Instructions for the task: Could you retype all of the entries below word for word?

________________________

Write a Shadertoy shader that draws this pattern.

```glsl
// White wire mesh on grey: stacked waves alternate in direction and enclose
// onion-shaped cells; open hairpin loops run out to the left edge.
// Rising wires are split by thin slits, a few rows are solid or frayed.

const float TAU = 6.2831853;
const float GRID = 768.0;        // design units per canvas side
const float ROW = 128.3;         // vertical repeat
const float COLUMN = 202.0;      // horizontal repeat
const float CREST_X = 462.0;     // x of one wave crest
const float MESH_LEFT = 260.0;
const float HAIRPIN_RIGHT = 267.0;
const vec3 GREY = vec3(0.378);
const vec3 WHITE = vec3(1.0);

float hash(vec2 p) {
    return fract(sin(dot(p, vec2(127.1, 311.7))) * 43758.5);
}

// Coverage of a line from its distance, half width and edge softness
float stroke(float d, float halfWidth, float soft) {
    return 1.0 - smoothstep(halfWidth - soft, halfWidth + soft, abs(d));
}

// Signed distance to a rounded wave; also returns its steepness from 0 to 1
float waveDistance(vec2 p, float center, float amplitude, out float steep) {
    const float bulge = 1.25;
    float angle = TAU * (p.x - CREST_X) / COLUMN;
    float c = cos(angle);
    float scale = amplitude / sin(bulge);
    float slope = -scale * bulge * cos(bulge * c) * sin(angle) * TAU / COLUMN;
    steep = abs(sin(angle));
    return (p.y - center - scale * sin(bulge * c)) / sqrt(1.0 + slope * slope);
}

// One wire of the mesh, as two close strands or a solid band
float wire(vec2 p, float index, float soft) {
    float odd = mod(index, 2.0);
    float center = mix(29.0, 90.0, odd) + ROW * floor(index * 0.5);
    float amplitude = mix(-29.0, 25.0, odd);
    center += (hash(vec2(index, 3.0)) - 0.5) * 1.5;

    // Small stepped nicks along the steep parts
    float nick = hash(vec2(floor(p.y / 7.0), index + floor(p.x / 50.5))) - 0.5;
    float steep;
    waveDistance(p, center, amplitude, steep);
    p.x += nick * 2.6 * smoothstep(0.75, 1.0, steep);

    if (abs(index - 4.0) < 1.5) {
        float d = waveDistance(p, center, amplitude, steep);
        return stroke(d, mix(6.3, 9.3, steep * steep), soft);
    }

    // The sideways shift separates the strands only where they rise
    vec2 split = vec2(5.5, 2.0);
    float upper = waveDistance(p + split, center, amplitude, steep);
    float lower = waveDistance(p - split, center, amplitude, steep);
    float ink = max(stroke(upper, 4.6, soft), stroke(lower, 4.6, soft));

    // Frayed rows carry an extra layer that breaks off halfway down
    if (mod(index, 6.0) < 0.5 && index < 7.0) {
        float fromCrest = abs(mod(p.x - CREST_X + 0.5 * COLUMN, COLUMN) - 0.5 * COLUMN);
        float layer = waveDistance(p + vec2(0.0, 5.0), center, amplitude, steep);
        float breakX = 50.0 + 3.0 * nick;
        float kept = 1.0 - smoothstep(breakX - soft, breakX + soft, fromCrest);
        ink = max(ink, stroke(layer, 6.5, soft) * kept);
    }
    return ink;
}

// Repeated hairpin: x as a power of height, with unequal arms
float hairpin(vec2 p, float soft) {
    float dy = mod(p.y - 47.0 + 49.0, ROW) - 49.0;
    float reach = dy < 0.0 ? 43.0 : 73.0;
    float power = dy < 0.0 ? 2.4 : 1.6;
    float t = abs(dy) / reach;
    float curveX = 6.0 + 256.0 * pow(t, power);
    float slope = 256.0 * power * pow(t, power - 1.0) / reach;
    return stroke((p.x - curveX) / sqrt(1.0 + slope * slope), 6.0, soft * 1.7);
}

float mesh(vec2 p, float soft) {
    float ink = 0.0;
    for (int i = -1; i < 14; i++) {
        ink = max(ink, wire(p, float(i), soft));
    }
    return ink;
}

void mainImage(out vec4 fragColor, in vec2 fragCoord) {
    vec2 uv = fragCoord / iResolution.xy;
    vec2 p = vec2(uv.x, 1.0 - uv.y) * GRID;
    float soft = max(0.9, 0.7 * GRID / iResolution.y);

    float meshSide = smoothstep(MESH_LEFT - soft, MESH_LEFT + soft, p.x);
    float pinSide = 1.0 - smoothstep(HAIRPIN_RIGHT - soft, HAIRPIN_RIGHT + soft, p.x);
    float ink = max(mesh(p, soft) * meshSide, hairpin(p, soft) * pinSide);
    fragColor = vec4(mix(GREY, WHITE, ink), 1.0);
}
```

________________________

Reply to the exercise:
Write a Shadertoy shader that draws this pattern.

```glsl
// White wire mesh on grey: stacked waves alternate in direction and enclose
// onion-shaped cells; open hairpin loops run out to the left edge.
// Rising wires are split by thin slits, a few rows are solid or frayed.

const float TAU = 6.2831853;
const float GRID = 768.0;        // design units per canvas side
const float ROW = 128.3;         // vertical repeat
const float COLUMN = 202.0;      // horizontal repeat
const float CREST_X = 462.0;     // x of one wave crest
const float MESH_LEFT = 260.0;
const float HAIRPIN_RIGHT = 267.0;
const vec3 GREY = vec3(0.378);
const vec3 WHITE = vec3(1.0);

float hash(vec2 p) {
    return fract(sin(dot(p, vec2(127.1, 311.7))) * 43758.5);
}

// Coverage of a line from its distance, half width and edge softness
float stroke(float d, float halfWidth, float soft) {
    return 1.0 - smoothstep(halfWidth - soft, halfWidth + soft, abs(d));
}

// Signed distance to a rounded wave; also returns its steepness from 0 to 1
float waveDistance(vec2 p, float center, float amplitude, out float steep) {
    const float bulge = 1.25;
    float angle = TAU * (p.x - CREST_X) / COLUMN;
    float c = cos(angle);
    float scale = amplitude / sin(bulge);
    float slope = -scale * bulge * cos(bulge * c) * sin(angle) * TAU / COLUMN;
    steep = abs(sin(angle));
    return (p.y - center - scale * sin(bulge * c)) / sqrt(1.0 + slope * slope);
}

// One wire of the mesh, as two close strands or a solid band
float wire(vec2 p, float index, float soft) {
    float odd = mod(index, 2.0);
    float center = mix(29.0, 90.0, odd) + ROW * floor(index * 0.5);
    float amplitude = mix(-29.0, 25.0, odd);
    center += (hash(vec2(index, 3.0)) - 0.5) * 1.5;

    // Small stepped nicks along the steep parts
    float nick = hash(vec2(floor(p.y / 7.0), index + floor(p.x / 50.5))) - 0.5;
    float steep;
    waveDistance(p, center, amplitude, steep);
    p.x += nick * 2.6 * smoothstep(0.75, 1.0, steep);

    if (abs(index - 4.0) < 1.5) {
        float d = waveDistance(p, center, amplitude, steep);
        return stroke(d, mix(6.3, 9.3, steep * steep), soft);
    }

    // The sideways shift separates the strands only where they rise
    vec2 split = vec2(5.5, 2.0);
    float upper = waveDistance(p + split, center, amplitude, steep);
    float lower = waveDistance(p - split, center, amplitude, steep);
    float ink = max(stroke(upper, 4.6, soft), stroke(lower, 4.6, soft));

    // Frayed rows carry an extra layer that breaks off halfway down
    if (mod(index, 6.0) < 0.5 && index < 7.0) {
        float fromCrest = abs(mod(p.x - CREST_X + 0.5 * COLUMN, COLUMN) - 0.5 * COLUMN);
        float layer = waveDistance(p + vec2(0.0, 5.0), center, amplitude, steep);
        float breakX = 50.0 + 3.0 * nick;
        float kept = 1.0 - smoothstep(breakX - soft, breakX + soft, fromCrest);
        ink = max(ink, stroke(layer, 6.5, soft) * kept);
    }
    return ink;
}

// Repeated hairpin: x as a power of height, with unequal arms
float hairpin(vec2 p, float soft) {
    float dy = mod(p.y - 47.0 + 49.0, ROW) - 49.0;
    float reach = dy < 0.0 ? 43.0 : 73.0;
    float power = dy < 0.0 ? 2.4 : 1.6;
    float t = abs(dy) / reach;
    float curveX = 6.0 + 256.0 * pow(t, power);
    float slope = 256.0 * power * pow(t, power - 1.0) / reach;
    return stroke((p.x - curveX) / sqrt(1.0 + slope * slope), 6.0, soft * 1.7);
}

float mesh(vec2 p, float soft) {
    float ink = 0.0;
    for (int i = -1; i < 14; i++) {
        ink = max(ink, wire(p, float(i), soft));
    }
    return ink;
}

void mainImage(out vec4 fragColor, in vec2 fragCoord) {
    vec2 uv = fragCoord / iResolution.xy;
    vec2 p = vec2(uv.x, 1.0 - uv.y) * GRID;
    float soft = max(0.9, 0.7 * GRID / iResolution.y);

    float meshSide = smoothstep(MESH_LEFT - soft, MESH_LEFT + soft, p.x);
    float pinSide = 1.0 - smoothstep(HAIRPIN_RIGHT - soft, HAIRPIN_RIGHT + soft, p.x);
    float ink = max(mesh(p, soft) * meshSide, hairpin(p, soft) * pinSide);
    fragColor = vec4(mix(GREY, WHITE, ink), 1.0);
}
```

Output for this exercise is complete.